|16.||Ellen E. M. A. Van Goethem, Adopting and adapting the paradigm: Gridiron cities in Japan, International Institute for Asian Studies, 2013.11, [URL], Using the example of capital cities, this paper will address the issue of cultural borrowing and the subsequent modification of imported ideas in ancient Japan. It is common knowledge that during the early centuries CE the ruling elites of the Japanese archipelago were heavily dependent on Chinese archetypes and prototypes for the formation of the early state.
Unquestionably, one of the most visually striking and impressive examples of this process of cultural borrowing was the establishment of large, semi‐permanent urban centers. Laid out on a gridiron pattern with a clearly delineated space reserved for the ruler’s residential quarters as well as for the apparatus of government—itself also mostly newly introduced—these cities symbolized the power of the ruler and the political, social and cultural center of the recently emerged state.
In order to explain how the Chinese archetype was adopted and adapted, this paper will briefly trace the evolution of gridiron cities. Then it will address the process of selecting a suitable site for the establishment of these cities. This process is commonly addressed only briefly by referring to lofty ideals and/or to esoteric practices but has received little scholarly attention so far..

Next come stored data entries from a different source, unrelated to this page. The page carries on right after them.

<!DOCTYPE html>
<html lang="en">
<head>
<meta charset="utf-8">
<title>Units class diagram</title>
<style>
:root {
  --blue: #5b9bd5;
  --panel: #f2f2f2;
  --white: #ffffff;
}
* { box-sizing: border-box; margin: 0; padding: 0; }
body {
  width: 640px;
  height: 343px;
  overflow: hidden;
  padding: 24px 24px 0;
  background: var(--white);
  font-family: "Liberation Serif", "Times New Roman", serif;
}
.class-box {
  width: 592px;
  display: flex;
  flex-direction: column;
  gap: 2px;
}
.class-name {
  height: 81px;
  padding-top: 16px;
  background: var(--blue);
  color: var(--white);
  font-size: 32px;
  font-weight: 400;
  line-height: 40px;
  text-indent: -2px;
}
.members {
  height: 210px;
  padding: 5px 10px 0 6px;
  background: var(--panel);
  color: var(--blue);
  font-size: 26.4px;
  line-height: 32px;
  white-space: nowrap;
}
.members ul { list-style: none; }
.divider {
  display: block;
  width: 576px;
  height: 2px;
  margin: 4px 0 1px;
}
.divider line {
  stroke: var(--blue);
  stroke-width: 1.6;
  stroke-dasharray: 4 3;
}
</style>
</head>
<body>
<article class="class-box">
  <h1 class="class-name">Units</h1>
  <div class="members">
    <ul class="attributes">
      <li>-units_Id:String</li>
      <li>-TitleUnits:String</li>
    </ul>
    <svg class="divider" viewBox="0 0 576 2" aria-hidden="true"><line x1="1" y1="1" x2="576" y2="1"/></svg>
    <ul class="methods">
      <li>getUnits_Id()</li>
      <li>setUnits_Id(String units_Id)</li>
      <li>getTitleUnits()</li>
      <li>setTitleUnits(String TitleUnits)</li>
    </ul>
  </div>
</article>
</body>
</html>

|17.||Ellen E. M. A. Van Goethem, “Heiankyō: Guardian Deities and Geomantic Theories”, 2013.09, This paper discusses the various geomantic theories that circulate to explain why the site of Heian was chosen by Kanmu tenno for the construction of the new capital. It challenges the commonly-accepted notion that shijin soo as described in "Sakuteiki" (in the east, the direction of the Azure Dragon, there should be flowing water; in the west, the direction of the White Tiger, there should be a broad road; in the south, the direction of the Vermilion Bird, there should be a pond; and in the north, the direction of the Black Turtle-Snake, there should be a mountain) was decisive in this matter..|

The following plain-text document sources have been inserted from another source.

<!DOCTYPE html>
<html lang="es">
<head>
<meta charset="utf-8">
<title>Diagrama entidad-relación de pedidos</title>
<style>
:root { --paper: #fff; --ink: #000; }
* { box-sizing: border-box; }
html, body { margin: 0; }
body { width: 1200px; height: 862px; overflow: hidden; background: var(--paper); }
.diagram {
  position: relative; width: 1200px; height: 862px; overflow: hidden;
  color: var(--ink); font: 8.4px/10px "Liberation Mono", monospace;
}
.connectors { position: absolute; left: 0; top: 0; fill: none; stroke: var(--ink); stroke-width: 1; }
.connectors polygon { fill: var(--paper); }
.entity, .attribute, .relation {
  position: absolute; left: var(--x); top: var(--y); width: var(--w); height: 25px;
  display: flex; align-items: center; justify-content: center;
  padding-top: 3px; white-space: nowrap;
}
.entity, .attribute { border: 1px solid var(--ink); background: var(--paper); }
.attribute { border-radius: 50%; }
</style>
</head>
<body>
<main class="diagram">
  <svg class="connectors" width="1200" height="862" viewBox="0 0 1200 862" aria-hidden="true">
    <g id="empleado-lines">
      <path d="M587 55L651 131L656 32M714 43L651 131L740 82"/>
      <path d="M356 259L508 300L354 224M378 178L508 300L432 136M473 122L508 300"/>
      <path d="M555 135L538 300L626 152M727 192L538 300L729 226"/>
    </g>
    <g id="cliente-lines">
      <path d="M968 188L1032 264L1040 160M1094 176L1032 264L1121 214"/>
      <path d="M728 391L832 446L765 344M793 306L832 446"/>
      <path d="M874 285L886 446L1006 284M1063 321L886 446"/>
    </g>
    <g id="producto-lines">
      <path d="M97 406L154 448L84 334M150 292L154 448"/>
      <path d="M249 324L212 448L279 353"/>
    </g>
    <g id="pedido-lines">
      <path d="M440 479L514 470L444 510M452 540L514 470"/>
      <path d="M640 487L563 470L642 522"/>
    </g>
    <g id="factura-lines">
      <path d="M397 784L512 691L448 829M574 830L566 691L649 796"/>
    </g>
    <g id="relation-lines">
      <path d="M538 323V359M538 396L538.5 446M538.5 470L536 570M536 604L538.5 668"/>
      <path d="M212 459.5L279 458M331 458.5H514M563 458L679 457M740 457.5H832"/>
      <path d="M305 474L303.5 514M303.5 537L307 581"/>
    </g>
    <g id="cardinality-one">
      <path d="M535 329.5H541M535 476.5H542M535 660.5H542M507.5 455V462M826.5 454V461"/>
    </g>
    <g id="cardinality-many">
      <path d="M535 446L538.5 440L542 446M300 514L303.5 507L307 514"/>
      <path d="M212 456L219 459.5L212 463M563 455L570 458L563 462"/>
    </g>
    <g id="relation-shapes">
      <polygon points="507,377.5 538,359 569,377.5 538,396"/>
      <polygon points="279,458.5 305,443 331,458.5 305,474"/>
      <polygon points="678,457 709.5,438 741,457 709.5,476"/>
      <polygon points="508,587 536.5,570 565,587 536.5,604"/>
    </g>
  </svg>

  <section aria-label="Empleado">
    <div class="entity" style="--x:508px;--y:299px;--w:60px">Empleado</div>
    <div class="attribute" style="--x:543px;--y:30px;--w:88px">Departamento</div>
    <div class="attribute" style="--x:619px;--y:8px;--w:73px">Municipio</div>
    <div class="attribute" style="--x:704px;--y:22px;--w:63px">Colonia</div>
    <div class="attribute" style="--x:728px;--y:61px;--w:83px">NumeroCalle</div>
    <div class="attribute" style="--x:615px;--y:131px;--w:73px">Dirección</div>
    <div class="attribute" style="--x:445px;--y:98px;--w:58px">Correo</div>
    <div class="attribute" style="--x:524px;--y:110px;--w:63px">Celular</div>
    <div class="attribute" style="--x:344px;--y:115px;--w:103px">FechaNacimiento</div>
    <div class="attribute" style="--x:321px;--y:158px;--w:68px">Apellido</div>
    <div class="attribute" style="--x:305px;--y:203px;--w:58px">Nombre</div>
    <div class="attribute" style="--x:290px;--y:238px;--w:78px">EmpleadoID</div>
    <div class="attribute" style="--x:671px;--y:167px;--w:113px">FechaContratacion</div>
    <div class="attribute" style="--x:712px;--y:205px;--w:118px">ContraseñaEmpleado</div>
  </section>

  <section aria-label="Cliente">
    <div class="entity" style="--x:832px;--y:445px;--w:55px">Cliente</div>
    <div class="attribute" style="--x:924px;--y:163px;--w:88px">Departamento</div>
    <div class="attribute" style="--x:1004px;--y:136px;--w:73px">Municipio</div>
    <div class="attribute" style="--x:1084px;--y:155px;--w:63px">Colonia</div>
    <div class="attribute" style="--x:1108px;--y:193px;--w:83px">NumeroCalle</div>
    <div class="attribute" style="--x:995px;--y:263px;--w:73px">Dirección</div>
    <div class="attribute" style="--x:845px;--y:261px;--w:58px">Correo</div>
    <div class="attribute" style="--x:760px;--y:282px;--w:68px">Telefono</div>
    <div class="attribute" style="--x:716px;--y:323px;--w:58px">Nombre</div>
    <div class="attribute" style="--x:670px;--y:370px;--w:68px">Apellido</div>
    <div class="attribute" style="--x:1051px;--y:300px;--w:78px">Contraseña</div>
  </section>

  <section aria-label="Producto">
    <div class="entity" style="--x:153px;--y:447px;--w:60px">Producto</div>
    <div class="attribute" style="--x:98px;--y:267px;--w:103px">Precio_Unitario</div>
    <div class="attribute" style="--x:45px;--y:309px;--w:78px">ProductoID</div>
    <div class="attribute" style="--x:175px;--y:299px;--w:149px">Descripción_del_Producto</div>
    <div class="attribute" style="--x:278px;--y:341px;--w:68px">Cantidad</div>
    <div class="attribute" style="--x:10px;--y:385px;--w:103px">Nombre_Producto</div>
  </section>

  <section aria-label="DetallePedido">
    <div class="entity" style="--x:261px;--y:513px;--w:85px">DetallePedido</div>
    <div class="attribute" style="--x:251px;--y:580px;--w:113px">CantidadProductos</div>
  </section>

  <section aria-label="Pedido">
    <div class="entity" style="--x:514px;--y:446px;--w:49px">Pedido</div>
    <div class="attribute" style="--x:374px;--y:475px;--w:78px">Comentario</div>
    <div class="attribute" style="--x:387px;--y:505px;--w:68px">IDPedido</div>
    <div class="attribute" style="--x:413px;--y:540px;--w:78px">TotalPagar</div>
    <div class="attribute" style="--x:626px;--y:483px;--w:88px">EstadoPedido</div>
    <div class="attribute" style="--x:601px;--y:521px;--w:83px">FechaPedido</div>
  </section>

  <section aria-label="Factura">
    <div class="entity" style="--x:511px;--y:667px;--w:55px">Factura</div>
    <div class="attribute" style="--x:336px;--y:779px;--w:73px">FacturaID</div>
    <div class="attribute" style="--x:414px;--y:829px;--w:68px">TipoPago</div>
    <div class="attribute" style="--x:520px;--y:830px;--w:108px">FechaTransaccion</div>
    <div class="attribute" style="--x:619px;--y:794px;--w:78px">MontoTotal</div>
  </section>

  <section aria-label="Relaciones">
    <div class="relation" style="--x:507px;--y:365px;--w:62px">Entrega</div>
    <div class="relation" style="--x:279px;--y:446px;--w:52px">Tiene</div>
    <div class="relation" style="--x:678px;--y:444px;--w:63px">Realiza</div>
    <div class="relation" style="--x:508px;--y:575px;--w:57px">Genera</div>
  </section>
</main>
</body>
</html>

|18.||Comparative Research on the Four Divine Beasts in East Asia: Capitals, Residences, and Trees.|
|19.||The Four Divine Beasts: Asuka as Seen Through European Eyes.|
|20.||In this presentation, a number of inscribed wooden tablets (mokkan 木簡) are presented to illustrate how their discovery has deepened our understanding of specific aspects of the Nagaokakyo era. Prior to the discovery of these wooden tablets, only a limited number of written sources contemporaneous to the Nagaoka capital’s existence were available to scholars. In the four decades since the discovery of the first inscribed wooden tablet in the remains of the former capital, this vast body of written evidence has also proved to be a valuable addition to the archaeological record of the Nagaoka capital..|